So are they safer in France? Probably not. But are they safer from guns? No doubt about it. 

The loss of young life in Connecticut is beyond rational comprehension. Unlike loved ones in the U.S., I have the luxury of shielding myself and my children from much of this crushing news. I simply cannot bear it and the reasons are obvious. It brings to the fore all that we fear most: That out of the blue, through no fault of our own, something evil and horrendous will take from us that which we treasure above all else. That this should happen to ones so young is the realization of our darkest imaginings. That they should be harmed in their havens of learning, growth, social connection and joy is truly inconceivable. A realm of innocence has become a place of fear, for parents as well as children.

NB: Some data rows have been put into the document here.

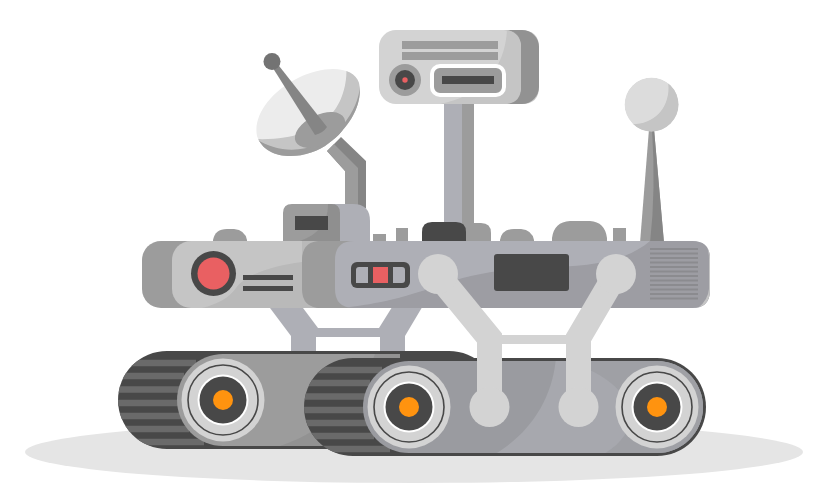
<!DOCTYPE html>
<html lang="en">
<head>
<meta charset="utf-8">
<title>Planetary rover</title>
<style>
:root {
  --paper: #ffffff;
  --shadow: #e5e5e5;
  --ink: #484848;
  --rib: #6a6a6a;
  --steel: #9a9ba0;
  --steel-light: #a9aab0;
  --mast: #aeafb6;
  --grey: #9c9c9c;
  --grey-dark: #858585;
  --silver: #d3d3d3;
  --silver-mid: #c5c5c5;
  --pale: #ececec;
  --red: #e96062;
  --orange: #ff930f;
}
html, body { margin: 0; background: var(--paper); }
body { width: 831px; height: 493px; overflow: hidden; }
svg { display: block; }
.shadow { fill: var(--shadow); }
.ink { fill: var(--ink); }
.steel { fill: var(--steel); }
.steel-light { fill: var(--steel-light); }
.mast { fill: var(--mast); }
.grey { fill: var(--grey); }
.grey-dark { fill: var(--grey-dark); }
.silver { fill: var(--silver); }
.silver-mid { fill: var(--silver-mid); }
.pale { fill: var(--pale); }
.white { fill: var(--paper); }
.red { fill: var(--red); }
.orange { fill: var(--orange); }
.ribs { stroke: var(--rib); stroke-width: 6.5; fill: none; }
.vents { stroke: #8b8b8f; stroke-width: 2; fill: none; }
.ring { fill: none; stroke: var(--ink); stroke-width: 1.6; }
.arm { fill: none; stroke: var(--silver); stroke-width: 25; stroke-linejoin: miter; }
</style>
</head>
<body>
<svg width="831" height="493" viewBox="0 0 831 493" role="img" aria-label="Grey tracked planetary rover with a dish antenna, camera mast and aerial">
  <defs>
    <g id="wheel">
      <circle class="silver" r="41.500"/>
      <circle class="ring" r="35"/>
      <circle class="white" r="25.500"/>
      <circle class="ink" r="23.500"/>
      <circle class="orange" r="10"/>
    </g>
    <clipPath id="rear-track-clip"><rect x="118" y="351" width="380" height="98" rx="49"/></clipPath>
    <clipPath id="front-track-clip"><rect x="304" y="358" width="402" height="98" rx="49"/></clipPath>
    <clipPath id="front-plate-clip"><path d="M409 361H657A46 46 0 0 1 657 453H409A46 46 0 0 1 409 361Z"/></clipPath>
    <clipPath id="nose-clip"><rect x="172" y="241" width="160" height="67" rx="19"/></clipPath>
    <clipPath id="hull-clip"><path d="M354 241H692Q710 241 710 259V290Q710 308 692 308H354Q335 308 335 289V260Q335 241 354 241Z"/></clipPath>
    <clipPath id="dish-clip"><path d="M257 136C253 116 270 92 298 78C327 64 354 67 359 83C363 102 352 125 329 143C308 160 266 163 257 136Z"/></clipPath>
    <clipPath id="ball-clip"><circle cx="651.500" cy="104.500" r="27"/></clipPath>
  </defs>

  <ellipse class="shadow" cx="414" cy="452" rx="389" ry="31"/>

  <g id="rear-suspension">
    <path class="mast" d="M267 304H300L318 328H379L394 304H424L405 336V356H380V337H316V356H291V336Z"/>
  </g>

  <g id="rear-track">
    <rect class="ink" x="118" y="351" width="380" height="98" rx="49"/>
    <g clip-path="url(#rear-track-clip)">
      <path class="ribs" d="M118 363H196M118 376H184M118 389.500H179M118 403H179M118 416H181M118 429H189M118 442H204"/>
    </g>
    <path class="grey" d="M223 354H400V446H223A46 46 0 0 1 223 354Z"/>
    <path class="grey-dark" opacity=".45" d="M375 354H400V446H280C328 430 360 396 375 354Z"/>
    <use href="#wheel" x="223" y="400"/>
  </g>

  <g id="front-track">
    <rect class="ink" x="304" y="358" width="402" height="98" rx="49"/>
    <g clip-path="url(#front-track-clip)">
      <path class="ribs" d="M304 370H382M304 383H370M304 396.500H365M304 410H364M304 423H367M304 436H374M304 449H390"/>
    </g>
    <g clip-path="url(#front-plate-clip)">
      <rect class="steel" x="360" y="358" width="346" height="98"/>
      <path class="steel-light" d="M556 358C552 400 530 434 492 456H706V358Z" opacity=".9"/>
      <path class="steel" d="M556 358H706V456H600C650 430 640 380 556 358Z" opacity=".6"/>
    </g>
    <use href="#wheel" x="409" y="407"/>
    <use href="#wheel" x="657" y="407"/>
  </g>

  <g id="dish-antenna">
    <path class="grey-dark" d="M327 151L341 137L366 161V208H345V171Z"/>
    <path class="grey" d="M327 151L334 144L358 168V208H345V171Z"/>
    <g clip-path="url(#dish-clip)">
      <rect class="pale" x="250" y="60" width="115" height="105"/>
      <path class="silver-mid" d="M346 60C350 100 330 142 255 139V165H365V60Z"/>
      <path class="grey" d="M256 139C285 157 318 152 342 126C354 112 359 98 360 86L366 110L330 162H262Z"/>
    </g>
    <ellipse class="grey" cx="320" cy="130" rx="27" ry="15" transform="rotate(-26 320 130)"/>
    <path class="grey-dark" d="M271 65L276 62L327 127Q323 133 315 135Z"/>
    <circle cx="272" cy="61.500" r="8.500" fill="#737373"/>
  </g>

  <g id="camera-mast">
    <rect class="mast" x="444" y="100" width="30" height="130"/>
    <rect class="grey" x="462" y="100" width="12" height="130"/>
    <rect class="grey" x="400" y="30" width="139" height="74" rx="17"/>
    <path class="grey-dark" opacity=".45" d="M522 30Q539 31 539 47V87Q539 104 522 104H505Q521 100 521 86V47Q521 32 508 30Z"/>
    <rect class="silver" x="379" y="30" width="142" height="74" rx="17"/>
    <path class="silver-mid" d="M507 30Q521 33 521 47V87Q521 104 504 104H440C480 96 505 70 507 30Z"/>
    <path d="M402 41H498V49H402ZM402 52H498V60H402Z" class="grey"/>
    <circle class="grey" cx="405" cy="80" r="16"/>
    <circle class="ink" cx="405" cy="80" r="10"/>
    <circle class="red" cx="405" cy="80" r="2.700"/>
    <rect class="grey" x="432" y="66" width="72" height="29" rx="8" stroke="#fff" stroke-width="4"/>
    <rect class="ink" x="442" y="76" width="52" height="8"/>
  </g>

  <g id="aerial">
    <path class="grey" d="M649 129H654L664 243H640Z"/>
    <path class="grey-dark" d="M652 129H654L664 243H650Q656 190 652 129Z"/>
    <g clip-path="url(#ball-clip)">
      <circle cx="651.500" cy="104.500" r="27" fill="#dcdcdc"/>
      <path class="silver-mid" d="M667 76C674 104 656 126 629 124V134H682V76Z"/>
    </g>
  </g>

  <g id="deck-equipment">
    <path class="grey" d="M213 243V240Q215 229 227 229H234Q245 230 247 240V243Z"/>
    <path class="mast" d="M325 204H353Q370 204 370 221V243H325Z"/>
    <path class="grey" d="M283 243V213Q283 204 292 204H331Q340 204 340 213V243Z"/>
    <path class="grey-dark" opacity=".55" d="M328 204H331Q340 204 340 213V243H292C316 238 328 224 328 204Z"/>
    <rect class="ink" x="295" y="216" width="33" height="14"/>
    <path class="grey" d="M373 234H386V243H373ZM396 228H408V243H396ZM613 228H626V243H613Z"/>
    <path class="grey" d="M458 243V223H481Q491 223 491 233V243Z"/>
    <path class="ink" d="M422 243V232Q422 222 432 222H456Q466 222 466 232V243Z"/>
    <path class="grey" d="M500 243V240Q502 229 514 229H521Q532 230 534 240V243ZM552 243V238Q554 222 570 221H590Q605 222 607 238V243Z"/>
  </g>

  <g id="hull">
    <rect class="grey" x="142" y="241" width="220" height="67" rx="19"/>
    <g clip-path="url(#nose-clip)">
      <rect class="silver-mid" x="172" y="241" width="160" height="67"/>
      <path class="grey" opacity=".3" d="M302 262C270 266 246 275 236 288C229 298 218 304 202 308H332V241H302Z"/>
    </g>
    <path class="grey" d="M321 241H360V308H321Q302 308 302 289V260Q302 241 321 241Z"/>
    <g clip-path="url(#hull-clip)">
      <rect class="mast" x="335" y="241" width="375" height="67"/>
      <path class="steel" d="M710 241H650C630 258 600 266 554 267C500 268 470 275 440 285C400 299 372 305 340 308H710Z" opacity=".85"/>
      <path class="silver-mid" d="M704 241H710V308H698Q708 300 709 289V259Q709 247 704 241Z"/>
    </g>
    <path class="vents" d="M650 249H698M650 253.500H698M650 258H698M650 262.500H698M650 267H698M650 271.500H698M650 276H698M650 280.500H698M650 285H698M650 289.500H698M650 294H698M650 298.500H698"/>
    <circle class="ink" cx="213.500" cy="273.500" r="22.500"/>
    <circle class="red" cx="213.500" cy="273.500" r="16"/>
    <path class="ink" d="M243 275H293V280H243ZM243 286H293V291H243Z"/>
    <rect class="ink" x="351" y="262" width="59" height="26" rx="6"/>
    <path class="mast" d="M359 267H368V283H356V270Q356 267 359 267ZM392 267H402Q405 267 405 270V280Q405 283 402 283H392Z"/>
    <path d="M390 267H393V283H390Z" class="ink"/>
    <rect class="red" x="373" y="267" width="15" height="16"/>
    <rect class="ink" x="494" y="254" width="75" height="37" rx="3"/>
  </g>

  <g id="front-suspension">
    <rect class="silver" x="490" y="335" width="90" height="9"/>
    <path class="arm" d="M437 274L489.500 338V407M616 274L578.500 338V407"/>
    <circle class="silver" cx="438" cy="274" r="20"/>
    <circle class="silver" cx="616" cy="274" r="20"/>
    <circle class="silver" cx="489.500" cy="407" r="20"/>
    <circle class="silver" cx="578.500" cy="407" r="20"/>
  </g>
</svg>
</body>
</html>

It is just so wrong.

Consider this: Great Britain had exactly 42 gun-related deaths in 2008. The U.S.? 30,364. Britain has some of the toughest gun-control laws in the world. In fact, most police personnel in the U.K. do not even carry firearms.

Would stricter gun laws have prevented this tragedy? In all likelihood, yes. Of course, this can be debated, foolishly and incomprehensibly. But how bad does a tragedy have to be before we tighten the laws and find out?

As the web fills with guidance (“How to Talk to Your Children About …”) and schools fortify security, re-examine emergency plans and reassure nervous parents, I feel grateful to be so many miles away from it all. I’m not going to have “that talk” with my kids. I’m not going to explain to them that a deranged man did something terrifying at a school, something that — mercifully, for now — is far beyond what their young, innocent minds can fathom. For this, I am lucky.

I know my friends at home are fearful today as they send their babies off to school. What will they hear on the playground? Will they be afraid? Will they still want to go to school? Most of all, will they all be safe? God, I hope so. I really, truly hope so.